This free math video was kind of an experiment to see if my 8-year-old could assimilate all the information she’d learned thus far about fractions into adding and subtracting fractions with unlike denominators. I DO NOT want to give her rules until she has internalized the concepts, and, actually, I would prefer that she come up with the rules on her own when at all possible. That is why you will not see me straight up telling her what steps to take. I ask her what she thinks she should do, I give her a hint or the first step, but I try hard not to jump ahead to a “formula” too quickly. Understanding math concepts means understanding for life. Memorizing algorithms means forgetting in 10 or 20 or 30 years and feeling dumb. I’d prefer my children to actually understand this stuff!

Adding and subtracting fractions with Cuisenaire Rods looks exactly the same as adding whole numbers with the rods. The difference is in what rod you are calling “one.” Knowing how to add, subtract, multiply and divide whole numbers with the Cuisenaire rods makes it easy for her to do the same with fractions.

# Improper Fractions War

Here is a great way to practice comparing fractions with unlike denominators using the least (or lowest) common multiple method. Cuisenaire Rods help make it visually obvious what we are talking about.

Be aware, though, that this is not an activity for those who have just recently been introduced to Cuisenaire Rods or fractions. This should be done after much play/work with both first so that children understand what the rods stand for.

This game idea comes from the Let’s Play Math blog. Here is the specific post: http://letsplaymath.net/2006/12/29/the-game-that-is-worth-1000-worksheets/

# Fractions War

This free math video shows a great way to practice comparing fractions with unlike denominators using the least (or lowest) common multiple method. Cuisenaire Rods help make it visually obvious what we are talking about.

Be aware, though, that this is not an activity for those who have just recently been introduced to Cuisenaire Rods or fractions. This should be done after much play/work with both first so that children understand what the rods stand for.

This game idea comes from the Let’s Play Math blog.
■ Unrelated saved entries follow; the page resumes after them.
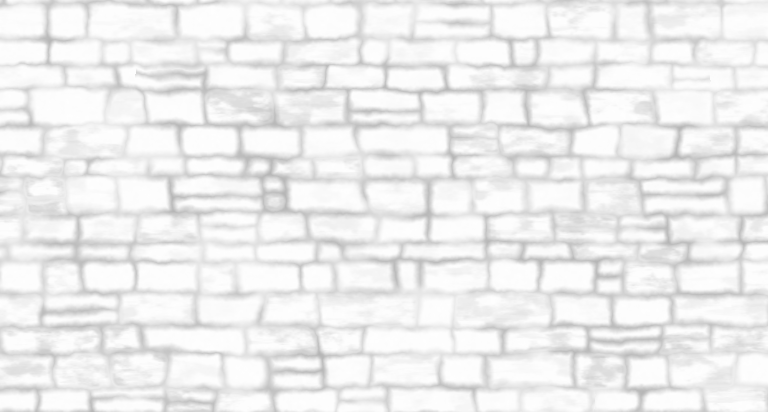
Give the GLSL for this texture map, as a WebGL 2 fragment shader.

```glsl
#version 300 es
precision highp float;

uniform vec2 u_resolution;
out vec4 fragColor;

const float ROWS = 14.2;
const float STONE_WHITE = 0.99;

float hash(vec2 p) {
    vec3 q = fract(vec3(p.xyx) * 0.1031);
    q += dot(q, q.yzx + 33.33);
    return fract((q.x + q.y) * q.z);
}

float noise(vec2 p) {
    vec2 cell = floor(p), f = fract(p);
    f = f * f * (3.0 - 2.0 * f);
    float low = mix(hash(cell), hash(cell + vec2(1, 0)), f.x);
    float high = mix(hash(cell + vec2(0, 1)), hash(cell + vec2(1, 1)), f.x);
    return mix(low, high, f.y);
}

float fbm(vec2 p) {
    float sum = 0.0, weight = 0.5;
    for (int i = 0; i < 4; i++) {
        sum += weight * noise(p);
        p = p * 2.03 + 17.3;
        weight *= 0.5;
    }
    return sum / 0.9375;
}

float roundedBox(vec2 p, vec2 halfSize, float radius) {
    radius = min(radius, min(halfSize.x, halfSize.y));
    vec2 q = abs(p) - halfSize + radius;
    return length(max(q, 0.0)) + min(max(q.x, q.y), 0.0) - radius;
}

// Course line, gently bent along the wall
float courseEdge(float row, float x) {
    float bend = noise(vec2(x * 0.45, row * 7.0)) - 0.5;
    return row + 0.46 * (hash(vec2(row, 91.0)) - 0.5) + 0.16 * bend;
}

// Upright joint, leaning a little within its course
float uprightEdge(float column, float row, float height) {
    vec2 id = vec2(column, row);
    float lean = 0.16 * (hash(id + 53.0) - 0.5);
    return column + 0.62 * (hash(id + 11.0) - 0.5) + lean * (height - row - 0.5);
}

// Distance to one stone; some cells hold two stacked slabs
float stoneDistance(vec2 p, vec2 low, vec2 high, vec2 id) {
    float inset = mix(0.025, 0.065, hash(id + 29.0));
    float radius = mix(0.10, 0.30, hash(id + 37.0));
    vec2 center = 0.5 * (low + high), halfSize = 0.5 * (high - low);
    vec2 q = p - center;
    if (hash(id + 71.0) < 0.12 && halfSize.y > 0.42) {
        float split = halfSize.y * 0.5 * (hash(id + 83.0) - 0.5);
        float side = q.y < split ? -1.0 : 1.0;
        float slabHalf = 0.5 * (halfSize.y - side * split);
        q.y -= split + side * slabHalf;
        halfSize.y = slabHalf;
    }
    return roundedBox(q, halfSize - inset, radius);
}

// Nearest stone: x is its distance, yz its identity
vec3 nearestStone(vec2 p) {
    vec3 nearest = vec3(9.0, 0.0, 0.0);
    for (int j = -1; j <= 1; j++) {
        float row = floor(p.y) + float(j);
        float width = mix(1.55, 2.5, hash(vec2(row, 5.0)));
        float shift = 20.0 + 7.0 * hash(vec2(row, 19.0));
        float along = p.x / width + shift;
        float bottom = courseEdge(row, p.x), top = courseEdge(row + 1.0, p.x);
        for (int i = -1; i <= 1; i++) {
            float column = floor(along) + float(i);
            float left = (uprightEdge(column, row, p.y) - shift) * width;
            float right = (uprightEdge(column + 1.0, row, p.y) - shift) * width;
            vec2 id = vec2(column, row);
            float d = stoneDistance(p, vec2(left, bottom), vec2(right, top), id);
            if (d < nearest.x) nearest = vec3(d, id);
        }
    }
    return nearest;
}

void main() {
    vec2 wall = gl_FragCoord.xy / u_resolution.y * ROWS + vec2(3.0, 40.0);

    // Rough outlines
    vec2 rough = vec2(fbm(wall * 2.1), fbm(wall * 2.1 + 60.0)) - 0.5;
    vec3 stone = nearestStone(wall + 0.20 * rough);

    // Soft, unevenly dark joints
    float depth = mix(0.08, 0.28, smoothstep(0.2, 0.8, fbm(wall * 0.8 + 9.0)));
    float softness = mix(0.11, 0.25, noise(wall * 0.9 + 31.0));
    float joint = smoothstep(-softness, 0.11, stone.x);

    // Smudges and level streaks on the faces
    float face = smoothstep(0.02, -0.12, stone.x);
    float stain = pow(hash(stone.yz + 43.0), 2.0);
    float smudge = smoothstep(0.42, 0.75, fbm(wall * vec2(1.3, 2.3) + stone.yz * 3.7));
    float streak = smoothstep(0.5, 0.8, fbm(wall * vec2(0.9, 5.0) + 77.0));
    float tint = face * (stain * (0.13 * smudge + 0.05 * streak) + 0.012 * fbm(wall * 6.0));

    float shade = STONE_WHITE + 0.008 * face - joint * depth - tint;
    fragColor = vec4(vec3(shade), 1.0);
}
```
Here is the specific post: http://letsplaymath.net/2006/12/29/the-game-that-is-worth-1000-worksheets/